That is the history of the decade that is coming to an end: a form of internal civil war where we have sought out our differences, our little betrayals, and where we have somehow forgotten the world in which we live. A civil war where we have preferred to correct these little differences and betrayals, forgetting that, opposite, there are radically different powers and that the only relevant question was how to make the eurozone an economic power that could stand up to China and the United States. How to make our Europe a diplomatic and military power capable of defending our values and interests in the face of authoritarian regimes that emerge from deep crises that can shake our societies. That is our only challenge, not another.

So yes, I want us to rediscover the strength of a sovereignty that is not national but European, by reconciling a Europe capable once more of combining responsibility and solidarity.

That will require common goals and a will to defend what made us what we are through essential institutional reforms. In the coming weeks, I will come back in detail with a roadmap that I will propose to all our European partners. But yes, we will need a Europe in which we once again dare to defend social and fiscal convergence, because that is what holds us together and avoids the divergences that split us asunder. We need to rediscover the zest of this eurozone and invent strong governance that will ensure our sovereignty, with a eurozone budget, and a genuine executive responsible for that eurozone, and a eurozone parliament he will have to report to.

Through concrete proposals that I hope will be speedy, we need to overhaul this sovereignty to allow our Europe to rise above its petty divisions and build, over the next decade, the terms of its sovereignty. Not for those of the past, but for you, young people.

We who are leading Europe today cannot pretend nothing is happening. We still have that luxury. But in ten, fifteen, twenty years, what Europe will we leave to the next generations?

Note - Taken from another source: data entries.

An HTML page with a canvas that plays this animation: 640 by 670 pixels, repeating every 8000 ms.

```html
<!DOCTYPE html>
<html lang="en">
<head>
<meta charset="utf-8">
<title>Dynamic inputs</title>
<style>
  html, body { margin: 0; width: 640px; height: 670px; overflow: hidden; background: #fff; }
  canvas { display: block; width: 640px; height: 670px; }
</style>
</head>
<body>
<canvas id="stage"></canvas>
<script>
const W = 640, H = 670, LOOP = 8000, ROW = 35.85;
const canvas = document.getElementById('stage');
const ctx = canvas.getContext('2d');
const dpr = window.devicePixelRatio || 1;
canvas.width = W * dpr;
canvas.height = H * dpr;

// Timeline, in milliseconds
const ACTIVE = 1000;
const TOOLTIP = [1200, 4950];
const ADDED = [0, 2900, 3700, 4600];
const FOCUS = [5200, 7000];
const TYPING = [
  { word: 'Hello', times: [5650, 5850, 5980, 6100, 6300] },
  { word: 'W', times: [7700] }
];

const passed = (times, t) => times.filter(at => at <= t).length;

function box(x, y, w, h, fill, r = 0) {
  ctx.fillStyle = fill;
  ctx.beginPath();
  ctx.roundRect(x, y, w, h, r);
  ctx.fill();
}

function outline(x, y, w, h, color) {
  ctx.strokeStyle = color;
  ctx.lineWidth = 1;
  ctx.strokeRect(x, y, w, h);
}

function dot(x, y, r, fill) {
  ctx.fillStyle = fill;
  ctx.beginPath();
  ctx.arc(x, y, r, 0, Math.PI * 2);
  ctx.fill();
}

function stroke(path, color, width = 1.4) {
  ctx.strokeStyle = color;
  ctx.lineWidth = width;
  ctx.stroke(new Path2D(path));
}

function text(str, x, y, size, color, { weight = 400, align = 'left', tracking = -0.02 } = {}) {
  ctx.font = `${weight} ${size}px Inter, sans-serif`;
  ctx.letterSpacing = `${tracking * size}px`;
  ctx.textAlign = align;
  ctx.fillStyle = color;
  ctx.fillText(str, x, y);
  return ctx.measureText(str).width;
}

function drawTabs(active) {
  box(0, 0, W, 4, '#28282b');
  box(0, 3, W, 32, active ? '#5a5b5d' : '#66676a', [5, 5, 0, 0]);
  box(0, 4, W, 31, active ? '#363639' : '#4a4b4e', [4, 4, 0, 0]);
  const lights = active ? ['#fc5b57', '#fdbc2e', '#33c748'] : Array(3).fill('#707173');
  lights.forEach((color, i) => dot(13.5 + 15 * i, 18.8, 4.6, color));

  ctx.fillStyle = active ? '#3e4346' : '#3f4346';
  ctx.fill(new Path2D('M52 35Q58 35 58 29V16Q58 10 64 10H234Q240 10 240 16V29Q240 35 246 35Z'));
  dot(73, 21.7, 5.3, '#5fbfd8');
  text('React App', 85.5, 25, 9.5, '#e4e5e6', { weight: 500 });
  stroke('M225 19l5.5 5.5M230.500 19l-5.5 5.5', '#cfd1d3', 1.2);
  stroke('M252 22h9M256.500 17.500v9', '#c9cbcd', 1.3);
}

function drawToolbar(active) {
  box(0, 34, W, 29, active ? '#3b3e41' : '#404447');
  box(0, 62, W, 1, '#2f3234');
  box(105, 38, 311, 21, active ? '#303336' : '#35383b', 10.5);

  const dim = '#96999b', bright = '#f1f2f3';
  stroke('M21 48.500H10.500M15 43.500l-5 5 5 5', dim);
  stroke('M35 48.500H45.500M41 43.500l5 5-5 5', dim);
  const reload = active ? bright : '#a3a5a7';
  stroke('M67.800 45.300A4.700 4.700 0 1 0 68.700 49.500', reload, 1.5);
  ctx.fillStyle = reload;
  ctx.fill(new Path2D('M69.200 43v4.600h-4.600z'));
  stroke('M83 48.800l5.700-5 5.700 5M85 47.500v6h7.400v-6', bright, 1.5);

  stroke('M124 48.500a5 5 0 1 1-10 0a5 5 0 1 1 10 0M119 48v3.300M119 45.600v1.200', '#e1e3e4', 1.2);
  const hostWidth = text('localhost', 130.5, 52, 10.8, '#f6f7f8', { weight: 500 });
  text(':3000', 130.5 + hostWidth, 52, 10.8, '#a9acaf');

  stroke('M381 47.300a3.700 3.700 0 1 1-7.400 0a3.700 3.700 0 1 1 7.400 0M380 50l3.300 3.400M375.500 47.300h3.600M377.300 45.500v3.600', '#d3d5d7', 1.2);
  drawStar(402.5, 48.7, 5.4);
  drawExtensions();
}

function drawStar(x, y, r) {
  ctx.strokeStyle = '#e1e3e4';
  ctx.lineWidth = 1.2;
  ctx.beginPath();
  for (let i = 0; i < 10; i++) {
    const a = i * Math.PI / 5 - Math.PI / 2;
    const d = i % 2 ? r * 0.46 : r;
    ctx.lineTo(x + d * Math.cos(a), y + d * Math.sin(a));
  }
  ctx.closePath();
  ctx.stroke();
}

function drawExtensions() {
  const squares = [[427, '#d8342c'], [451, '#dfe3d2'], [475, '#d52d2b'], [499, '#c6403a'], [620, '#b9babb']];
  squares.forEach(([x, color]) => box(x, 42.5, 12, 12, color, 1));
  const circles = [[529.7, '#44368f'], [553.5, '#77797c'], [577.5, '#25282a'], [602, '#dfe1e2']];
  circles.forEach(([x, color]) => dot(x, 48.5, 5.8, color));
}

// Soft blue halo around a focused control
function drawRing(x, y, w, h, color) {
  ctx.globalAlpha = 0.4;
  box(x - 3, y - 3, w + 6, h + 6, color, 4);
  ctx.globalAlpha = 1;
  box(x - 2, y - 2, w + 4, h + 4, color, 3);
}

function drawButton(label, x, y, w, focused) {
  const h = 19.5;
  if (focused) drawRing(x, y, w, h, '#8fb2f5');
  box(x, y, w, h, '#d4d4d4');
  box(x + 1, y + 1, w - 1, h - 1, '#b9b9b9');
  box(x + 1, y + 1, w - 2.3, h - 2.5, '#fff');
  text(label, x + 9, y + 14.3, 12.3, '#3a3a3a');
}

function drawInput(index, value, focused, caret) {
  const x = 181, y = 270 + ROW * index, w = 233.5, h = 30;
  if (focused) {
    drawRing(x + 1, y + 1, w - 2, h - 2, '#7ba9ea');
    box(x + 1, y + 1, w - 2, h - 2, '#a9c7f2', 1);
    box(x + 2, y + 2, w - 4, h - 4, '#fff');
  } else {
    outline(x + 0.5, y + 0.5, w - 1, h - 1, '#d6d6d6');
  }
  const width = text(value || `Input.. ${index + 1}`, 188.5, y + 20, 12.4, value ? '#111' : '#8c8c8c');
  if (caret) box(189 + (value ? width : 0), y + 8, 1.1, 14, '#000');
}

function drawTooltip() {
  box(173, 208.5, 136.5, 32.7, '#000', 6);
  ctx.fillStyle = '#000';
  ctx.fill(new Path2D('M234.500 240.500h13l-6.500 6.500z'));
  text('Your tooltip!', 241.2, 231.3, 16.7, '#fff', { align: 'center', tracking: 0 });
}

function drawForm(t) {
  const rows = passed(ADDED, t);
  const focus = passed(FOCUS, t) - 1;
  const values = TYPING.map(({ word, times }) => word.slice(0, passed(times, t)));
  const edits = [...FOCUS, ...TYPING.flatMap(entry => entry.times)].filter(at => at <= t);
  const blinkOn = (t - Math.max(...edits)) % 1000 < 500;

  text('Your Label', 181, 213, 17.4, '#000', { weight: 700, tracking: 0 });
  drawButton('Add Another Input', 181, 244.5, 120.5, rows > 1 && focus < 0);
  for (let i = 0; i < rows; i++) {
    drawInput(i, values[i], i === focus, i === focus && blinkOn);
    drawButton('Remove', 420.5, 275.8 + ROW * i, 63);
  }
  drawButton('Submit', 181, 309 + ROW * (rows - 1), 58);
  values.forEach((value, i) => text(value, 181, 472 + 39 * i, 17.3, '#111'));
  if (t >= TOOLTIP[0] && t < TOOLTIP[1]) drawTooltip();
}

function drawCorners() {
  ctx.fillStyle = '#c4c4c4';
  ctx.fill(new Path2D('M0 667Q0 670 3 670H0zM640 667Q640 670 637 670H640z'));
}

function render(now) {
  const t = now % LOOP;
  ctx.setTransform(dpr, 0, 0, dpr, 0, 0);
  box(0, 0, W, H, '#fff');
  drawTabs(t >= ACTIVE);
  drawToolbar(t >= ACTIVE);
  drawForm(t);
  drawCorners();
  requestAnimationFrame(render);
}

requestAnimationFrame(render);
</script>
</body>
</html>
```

I do not want to write your future, but I want to say, quite simply, that you can choose, that you have that same luxury we have had, that you can make choices that are, of course, sometimes difficult. But choices nonetheless. That is what European sovereignty is about. That is what will allow you, young Europeans, to write your own future. That is what means that what we have experienced in the last decade is not, in any case, equal to our history! Because what have we promised to Greece’s young people? What have we given them in the last decade? For half of them, austerity and joblessness! What have we offered them? A bright future – if they were prepared to go to Berlin or Paris, for example. That was not the initial promise. The initial promise was that of a sovereign Europe where people could succeed at home, in a wider, stronger space than mere nations. So that is what we need to rediscover. That is the heart of European sovereignty, your sovereignty, as young people, to choose!